» Problem to work on: In the records below, find each line that holds "html" and return it.

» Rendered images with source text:

---*---

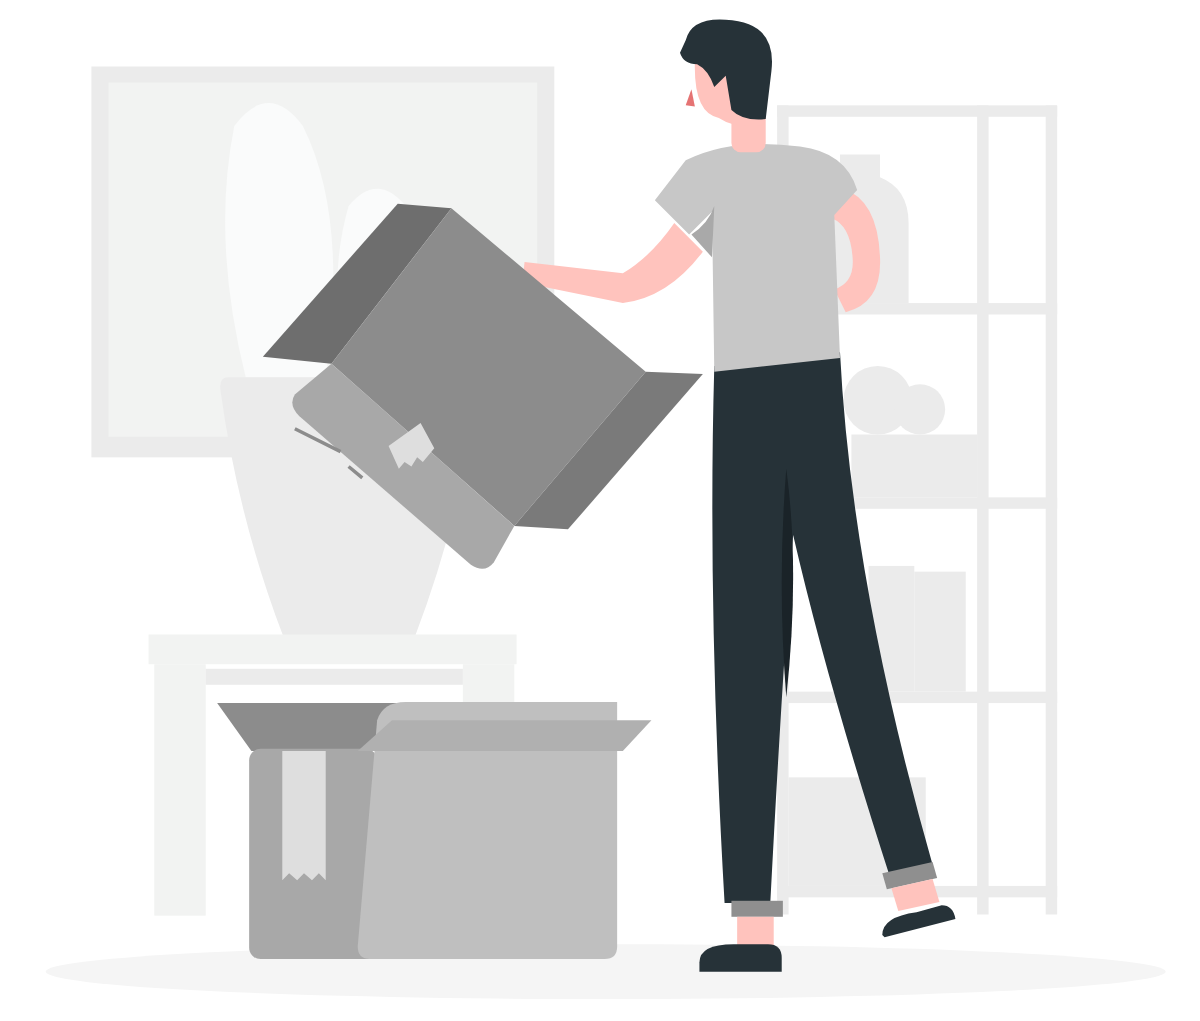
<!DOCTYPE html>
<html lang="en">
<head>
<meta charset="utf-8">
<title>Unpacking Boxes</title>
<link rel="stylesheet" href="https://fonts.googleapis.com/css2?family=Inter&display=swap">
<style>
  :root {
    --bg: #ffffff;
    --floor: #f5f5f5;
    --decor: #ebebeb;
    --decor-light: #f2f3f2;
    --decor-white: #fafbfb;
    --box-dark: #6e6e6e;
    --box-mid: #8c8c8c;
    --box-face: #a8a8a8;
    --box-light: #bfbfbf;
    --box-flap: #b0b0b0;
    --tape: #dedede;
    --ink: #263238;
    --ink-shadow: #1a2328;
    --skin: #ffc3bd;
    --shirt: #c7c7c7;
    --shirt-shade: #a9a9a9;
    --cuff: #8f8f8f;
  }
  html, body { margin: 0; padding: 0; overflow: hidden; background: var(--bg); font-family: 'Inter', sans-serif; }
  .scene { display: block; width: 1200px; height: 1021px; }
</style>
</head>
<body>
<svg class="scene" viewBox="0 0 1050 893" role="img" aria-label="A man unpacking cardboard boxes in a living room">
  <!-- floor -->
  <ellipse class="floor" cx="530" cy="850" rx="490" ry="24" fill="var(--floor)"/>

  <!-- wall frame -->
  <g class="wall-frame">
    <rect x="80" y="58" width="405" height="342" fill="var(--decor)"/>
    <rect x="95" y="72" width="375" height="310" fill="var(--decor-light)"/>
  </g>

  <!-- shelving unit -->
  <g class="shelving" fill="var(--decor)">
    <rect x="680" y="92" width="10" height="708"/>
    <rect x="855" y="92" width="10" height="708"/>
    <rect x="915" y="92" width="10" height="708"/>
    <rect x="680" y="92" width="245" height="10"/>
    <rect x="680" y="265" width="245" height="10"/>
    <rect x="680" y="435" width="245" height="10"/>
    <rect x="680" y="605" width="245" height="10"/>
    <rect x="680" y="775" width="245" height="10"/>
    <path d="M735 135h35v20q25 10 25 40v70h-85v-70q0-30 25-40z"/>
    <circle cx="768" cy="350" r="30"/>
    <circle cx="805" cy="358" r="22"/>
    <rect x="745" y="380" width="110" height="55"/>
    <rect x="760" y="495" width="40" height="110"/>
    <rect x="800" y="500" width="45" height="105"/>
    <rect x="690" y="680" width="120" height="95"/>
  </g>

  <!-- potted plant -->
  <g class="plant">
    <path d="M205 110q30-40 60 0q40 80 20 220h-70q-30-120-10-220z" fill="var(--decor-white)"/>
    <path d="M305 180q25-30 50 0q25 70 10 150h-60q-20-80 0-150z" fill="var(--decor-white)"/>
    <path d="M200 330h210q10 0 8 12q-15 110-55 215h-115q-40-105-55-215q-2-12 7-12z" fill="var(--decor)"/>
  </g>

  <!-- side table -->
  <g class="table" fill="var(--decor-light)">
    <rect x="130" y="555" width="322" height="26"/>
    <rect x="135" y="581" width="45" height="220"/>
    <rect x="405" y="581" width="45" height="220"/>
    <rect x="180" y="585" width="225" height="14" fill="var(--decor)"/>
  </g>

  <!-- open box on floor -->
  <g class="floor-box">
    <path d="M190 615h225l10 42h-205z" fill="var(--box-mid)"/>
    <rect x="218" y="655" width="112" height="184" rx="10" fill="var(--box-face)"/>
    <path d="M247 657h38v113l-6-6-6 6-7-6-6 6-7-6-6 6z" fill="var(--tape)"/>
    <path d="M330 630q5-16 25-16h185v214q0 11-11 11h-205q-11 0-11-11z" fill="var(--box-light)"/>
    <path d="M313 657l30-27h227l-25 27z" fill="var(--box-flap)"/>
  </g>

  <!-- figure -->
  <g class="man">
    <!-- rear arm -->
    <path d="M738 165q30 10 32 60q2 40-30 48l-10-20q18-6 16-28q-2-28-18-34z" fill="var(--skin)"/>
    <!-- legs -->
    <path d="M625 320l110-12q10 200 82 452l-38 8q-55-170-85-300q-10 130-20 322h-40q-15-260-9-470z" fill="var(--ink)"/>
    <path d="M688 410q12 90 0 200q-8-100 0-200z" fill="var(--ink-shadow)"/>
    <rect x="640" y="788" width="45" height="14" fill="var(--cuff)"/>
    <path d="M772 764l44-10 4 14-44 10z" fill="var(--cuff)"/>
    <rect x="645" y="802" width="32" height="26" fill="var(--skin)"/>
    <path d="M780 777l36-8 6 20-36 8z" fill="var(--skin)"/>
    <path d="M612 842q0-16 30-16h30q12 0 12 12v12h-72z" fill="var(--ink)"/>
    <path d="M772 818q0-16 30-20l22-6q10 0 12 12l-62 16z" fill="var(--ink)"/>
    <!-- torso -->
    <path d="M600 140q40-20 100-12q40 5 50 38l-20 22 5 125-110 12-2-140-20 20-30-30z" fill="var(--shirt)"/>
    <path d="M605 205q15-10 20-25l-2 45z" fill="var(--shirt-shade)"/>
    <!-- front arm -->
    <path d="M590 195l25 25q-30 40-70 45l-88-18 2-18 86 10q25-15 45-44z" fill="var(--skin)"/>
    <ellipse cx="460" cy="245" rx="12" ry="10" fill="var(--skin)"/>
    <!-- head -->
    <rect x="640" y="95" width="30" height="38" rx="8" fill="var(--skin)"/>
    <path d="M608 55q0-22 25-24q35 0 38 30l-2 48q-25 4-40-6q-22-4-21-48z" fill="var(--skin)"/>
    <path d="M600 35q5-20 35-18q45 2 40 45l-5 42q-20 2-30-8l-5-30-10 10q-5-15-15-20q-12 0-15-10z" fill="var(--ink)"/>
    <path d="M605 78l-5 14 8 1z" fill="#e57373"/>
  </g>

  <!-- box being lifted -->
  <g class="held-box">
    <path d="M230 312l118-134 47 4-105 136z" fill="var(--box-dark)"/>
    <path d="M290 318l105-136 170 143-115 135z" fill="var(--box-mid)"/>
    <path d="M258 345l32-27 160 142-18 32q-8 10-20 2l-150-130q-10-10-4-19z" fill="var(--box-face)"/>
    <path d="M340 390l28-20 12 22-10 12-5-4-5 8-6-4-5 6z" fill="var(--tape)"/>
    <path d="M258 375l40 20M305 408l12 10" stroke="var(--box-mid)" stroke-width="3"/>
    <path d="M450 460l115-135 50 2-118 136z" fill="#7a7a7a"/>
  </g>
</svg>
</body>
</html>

---*---

» Problem solution:
<!DOCTYPE html>
<html lang="en">
  html, body { margin: 0; padding: 0; overflow: hidden; background: var(--bg); font-family: 'Inter', sans-serif; }
</html>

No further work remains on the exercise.